Recorded data:
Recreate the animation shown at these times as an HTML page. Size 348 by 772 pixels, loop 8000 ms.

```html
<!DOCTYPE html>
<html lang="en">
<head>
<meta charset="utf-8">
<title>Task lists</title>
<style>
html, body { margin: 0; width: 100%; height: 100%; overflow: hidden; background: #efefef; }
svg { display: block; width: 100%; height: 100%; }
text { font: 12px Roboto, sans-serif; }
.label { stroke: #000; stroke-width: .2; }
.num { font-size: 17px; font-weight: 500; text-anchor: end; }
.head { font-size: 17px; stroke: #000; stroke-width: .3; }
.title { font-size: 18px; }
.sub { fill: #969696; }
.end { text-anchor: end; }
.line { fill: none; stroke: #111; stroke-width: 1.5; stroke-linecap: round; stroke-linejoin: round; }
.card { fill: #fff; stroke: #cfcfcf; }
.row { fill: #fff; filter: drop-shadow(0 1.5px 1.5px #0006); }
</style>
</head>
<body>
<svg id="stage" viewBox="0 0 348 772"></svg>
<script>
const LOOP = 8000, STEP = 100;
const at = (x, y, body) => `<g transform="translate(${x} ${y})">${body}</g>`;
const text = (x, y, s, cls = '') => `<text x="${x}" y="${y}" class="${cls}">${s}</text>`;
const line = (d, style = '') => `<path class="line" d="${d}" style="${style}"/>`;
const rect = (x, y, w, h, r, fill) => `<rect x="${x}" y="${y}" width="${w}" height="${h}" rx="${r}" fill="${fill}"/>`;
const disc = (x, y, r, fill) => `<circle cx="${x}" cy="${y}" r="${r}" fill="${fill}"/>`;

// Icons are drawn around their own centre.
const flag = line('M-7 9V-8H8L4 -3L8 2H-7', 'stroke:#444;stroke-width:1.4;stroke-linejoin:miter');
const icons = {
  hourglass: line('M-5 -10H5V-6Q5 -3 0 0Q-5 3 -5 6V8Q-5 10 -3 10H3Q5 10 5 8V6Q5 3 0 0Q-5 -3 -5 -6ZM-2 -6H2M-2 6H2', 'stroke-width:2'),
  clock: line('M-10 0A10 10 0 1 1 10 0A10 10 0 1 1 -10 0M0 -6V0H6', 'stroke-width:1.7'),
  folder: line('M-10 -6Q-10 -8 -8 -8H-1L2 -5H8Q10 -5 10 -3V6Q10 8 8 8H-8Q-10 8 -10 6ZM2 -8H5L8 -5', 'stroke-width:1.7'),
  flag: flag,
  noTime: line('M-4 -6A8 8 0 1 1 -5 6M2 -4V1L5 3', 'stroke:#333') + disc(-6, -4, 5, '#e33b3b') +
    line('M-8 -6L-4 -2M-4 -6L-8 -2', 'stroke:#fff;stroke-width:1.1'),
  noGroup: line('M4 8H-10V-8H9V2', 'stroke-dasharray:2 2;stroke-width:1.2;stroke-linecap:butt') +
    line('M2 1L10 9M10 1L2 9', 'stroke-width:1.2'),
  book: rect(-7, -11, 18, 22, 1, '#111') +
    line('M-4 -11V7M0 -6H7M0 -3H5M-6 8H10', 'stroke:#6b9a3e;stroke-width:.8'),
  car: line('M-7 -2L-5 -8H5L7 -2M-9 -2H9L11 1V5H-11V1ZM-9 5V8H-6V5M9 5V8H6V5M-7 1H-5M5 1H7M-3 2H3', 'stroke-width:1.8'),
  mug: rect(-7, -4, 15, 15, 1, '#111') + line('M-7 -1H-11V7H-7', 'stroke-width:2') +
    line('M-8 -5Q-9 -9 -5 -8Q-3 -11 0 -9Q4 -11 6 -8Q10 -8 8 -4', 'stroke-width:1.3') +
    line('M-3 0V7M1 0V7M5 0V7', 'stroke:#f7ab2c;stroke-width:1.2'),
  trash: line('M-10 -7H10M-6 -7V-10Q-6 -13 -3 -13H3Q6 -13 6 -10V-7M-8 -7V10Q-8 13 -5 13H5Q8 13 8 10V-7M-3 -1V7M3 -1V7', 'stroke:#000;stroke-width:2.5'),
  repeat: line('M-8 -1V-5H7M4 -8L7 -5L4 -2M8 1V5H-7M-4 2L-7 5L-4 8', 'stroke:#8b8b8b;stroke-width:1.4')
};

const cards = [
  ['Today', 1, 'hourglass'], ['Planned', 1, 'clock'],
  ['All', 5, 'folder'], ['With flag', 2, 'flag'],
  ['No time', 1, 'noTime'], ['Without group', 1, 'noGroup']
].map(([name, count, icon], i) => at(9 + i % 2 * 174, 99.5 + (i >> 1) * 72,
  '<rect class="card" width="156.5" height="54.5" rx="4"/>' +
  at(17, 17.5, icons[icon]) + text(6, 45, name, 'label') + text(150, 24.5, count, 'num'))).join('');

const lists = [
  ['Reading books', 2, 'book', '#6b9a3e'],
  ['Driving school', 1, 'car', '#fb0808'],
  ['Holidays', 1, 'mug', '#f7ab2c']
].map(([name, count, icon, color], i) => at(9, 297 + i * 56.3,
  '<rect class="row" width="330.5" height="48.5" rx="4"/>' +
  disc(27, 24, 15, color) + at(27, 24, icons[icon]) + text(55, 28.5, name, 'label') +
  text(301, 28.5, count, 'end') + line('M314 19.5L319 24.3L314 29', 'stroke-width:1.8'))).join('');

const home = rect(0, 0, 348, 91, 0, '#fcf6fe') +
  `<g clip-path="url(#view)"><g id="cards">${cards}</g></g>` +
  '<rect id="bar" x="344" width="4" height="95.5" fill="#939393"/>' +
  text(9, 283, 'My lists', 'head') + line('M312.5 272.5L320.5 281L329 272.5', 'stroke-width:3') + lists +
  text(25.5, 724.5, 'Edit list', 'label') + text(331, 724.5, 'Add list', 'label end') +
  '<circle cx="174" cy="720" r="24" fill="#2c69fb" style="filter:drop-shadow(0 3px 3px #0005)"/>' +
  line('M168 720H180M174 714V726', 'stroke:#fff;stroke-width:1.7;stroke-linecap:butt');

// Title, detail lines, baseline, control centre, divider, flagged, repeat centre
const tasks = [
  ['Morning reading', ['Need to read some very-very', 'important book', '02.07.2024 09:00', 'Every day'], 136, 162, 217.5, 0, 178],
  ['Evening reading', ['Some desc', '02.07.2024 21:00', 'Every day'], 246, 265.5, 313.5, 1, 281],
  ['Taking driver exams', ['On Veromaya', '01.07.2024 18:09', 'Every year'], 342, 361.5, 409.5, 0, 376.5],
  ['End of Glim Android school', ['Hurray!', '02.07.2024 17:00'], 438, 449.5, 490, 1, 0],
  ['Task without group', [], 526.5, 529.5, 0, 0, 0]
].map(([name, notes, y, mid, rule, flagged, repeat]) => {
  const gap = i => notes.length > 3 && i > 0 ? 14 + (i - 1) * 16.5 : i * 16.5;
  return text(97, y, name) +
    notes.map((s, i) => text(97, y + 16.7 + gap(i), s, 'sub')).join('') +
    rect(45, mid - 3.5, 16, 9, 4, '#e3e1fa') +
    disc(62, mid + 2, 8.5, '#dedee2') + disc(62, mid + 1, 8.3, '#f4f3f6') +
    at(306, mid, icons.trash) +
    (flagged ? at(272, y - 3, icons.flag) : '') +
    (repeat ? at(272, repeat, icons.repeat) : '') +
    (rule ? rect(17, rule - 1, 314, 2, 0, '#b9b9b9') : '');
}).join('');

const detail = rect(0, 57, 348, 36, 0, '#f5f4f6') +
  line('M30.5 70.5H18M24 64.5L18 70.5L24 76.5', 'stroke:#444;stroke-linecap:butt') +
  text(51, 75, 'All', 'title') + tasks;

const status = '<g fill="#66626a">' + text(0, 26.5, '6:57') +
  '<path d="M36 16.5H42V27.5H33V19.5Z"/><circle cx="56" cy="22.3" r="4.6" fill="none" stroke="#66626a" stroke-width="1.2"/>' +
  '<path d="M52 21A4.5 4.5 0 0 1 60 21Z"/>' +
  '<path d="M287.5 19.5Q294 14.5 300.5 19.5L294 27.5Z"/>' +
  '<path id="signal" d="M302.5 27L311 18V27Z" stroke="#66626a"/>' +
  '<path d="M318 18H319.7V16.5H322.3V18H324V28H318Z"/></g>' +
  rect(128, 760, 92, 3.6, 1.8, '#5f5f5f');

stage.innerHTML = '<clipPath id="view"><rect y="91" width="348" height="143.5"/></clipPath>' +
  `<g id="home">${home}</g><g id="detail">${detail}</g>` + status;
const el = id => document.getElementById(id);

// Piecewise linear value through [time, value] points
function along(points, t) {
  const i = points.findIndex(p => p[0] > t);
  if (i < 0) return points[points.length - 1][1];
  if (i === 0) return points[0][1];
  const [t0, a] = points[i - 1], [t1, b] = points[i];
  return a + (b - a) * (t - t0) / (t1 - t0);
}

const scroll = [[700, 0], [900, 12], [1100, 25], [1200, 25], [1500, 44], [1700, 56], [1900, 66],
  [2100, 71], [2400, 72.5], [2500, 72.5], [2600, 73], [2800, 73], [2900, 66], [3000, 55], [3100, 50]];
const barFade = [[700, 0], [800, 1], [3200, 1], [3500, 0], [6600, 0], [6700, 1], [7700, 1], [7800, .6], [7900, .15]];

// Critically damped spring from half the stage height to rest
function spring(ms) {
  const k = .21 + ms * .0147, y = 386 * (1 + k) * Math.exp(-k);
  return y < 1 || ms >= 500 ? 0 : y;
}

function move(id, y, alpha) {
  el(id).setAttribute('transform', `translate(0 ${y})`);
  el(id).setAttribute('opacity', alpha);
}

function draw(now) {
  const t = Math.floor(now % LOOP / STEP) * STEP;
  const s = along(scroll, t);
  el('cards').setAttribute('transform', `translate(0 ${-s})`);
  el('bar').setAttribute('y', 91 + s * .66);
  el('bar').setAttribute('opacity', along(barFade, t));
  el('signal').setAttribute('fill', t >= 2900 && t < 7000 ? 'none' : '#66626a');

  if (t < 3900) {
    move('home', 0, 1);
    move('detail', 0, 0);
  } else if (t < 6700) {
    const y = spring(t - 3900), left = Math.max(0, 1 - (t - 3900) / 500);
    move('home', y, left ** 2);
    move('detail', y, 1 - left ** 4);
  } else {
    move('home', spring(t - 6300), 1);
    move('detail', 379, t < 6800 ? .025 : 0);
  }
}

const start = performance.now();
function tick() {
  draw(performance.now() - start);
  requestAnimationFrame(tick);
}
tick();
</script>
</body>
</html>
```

» **YOUR OBJECTIVE**:
From the entries above, pull out each line that includes "setAttribute".

» **OUTPUT FOR THIS TASK**:
  el(id).setAttribute('transform', `translate(0 ${y})`);
  el(id).setAttribute('opacity', alpha);
  el('cards').setAttribute('transform', `translate(0 ${-s})`);
  el('bar').setAttribute('y', 91 + s * .66);
  el('bar').setAttribute('opacity', along(barFade, t));
  el('signal').setAttribute('fill', t >= 2900 && t < 7000 ? 'none' : '#66626a');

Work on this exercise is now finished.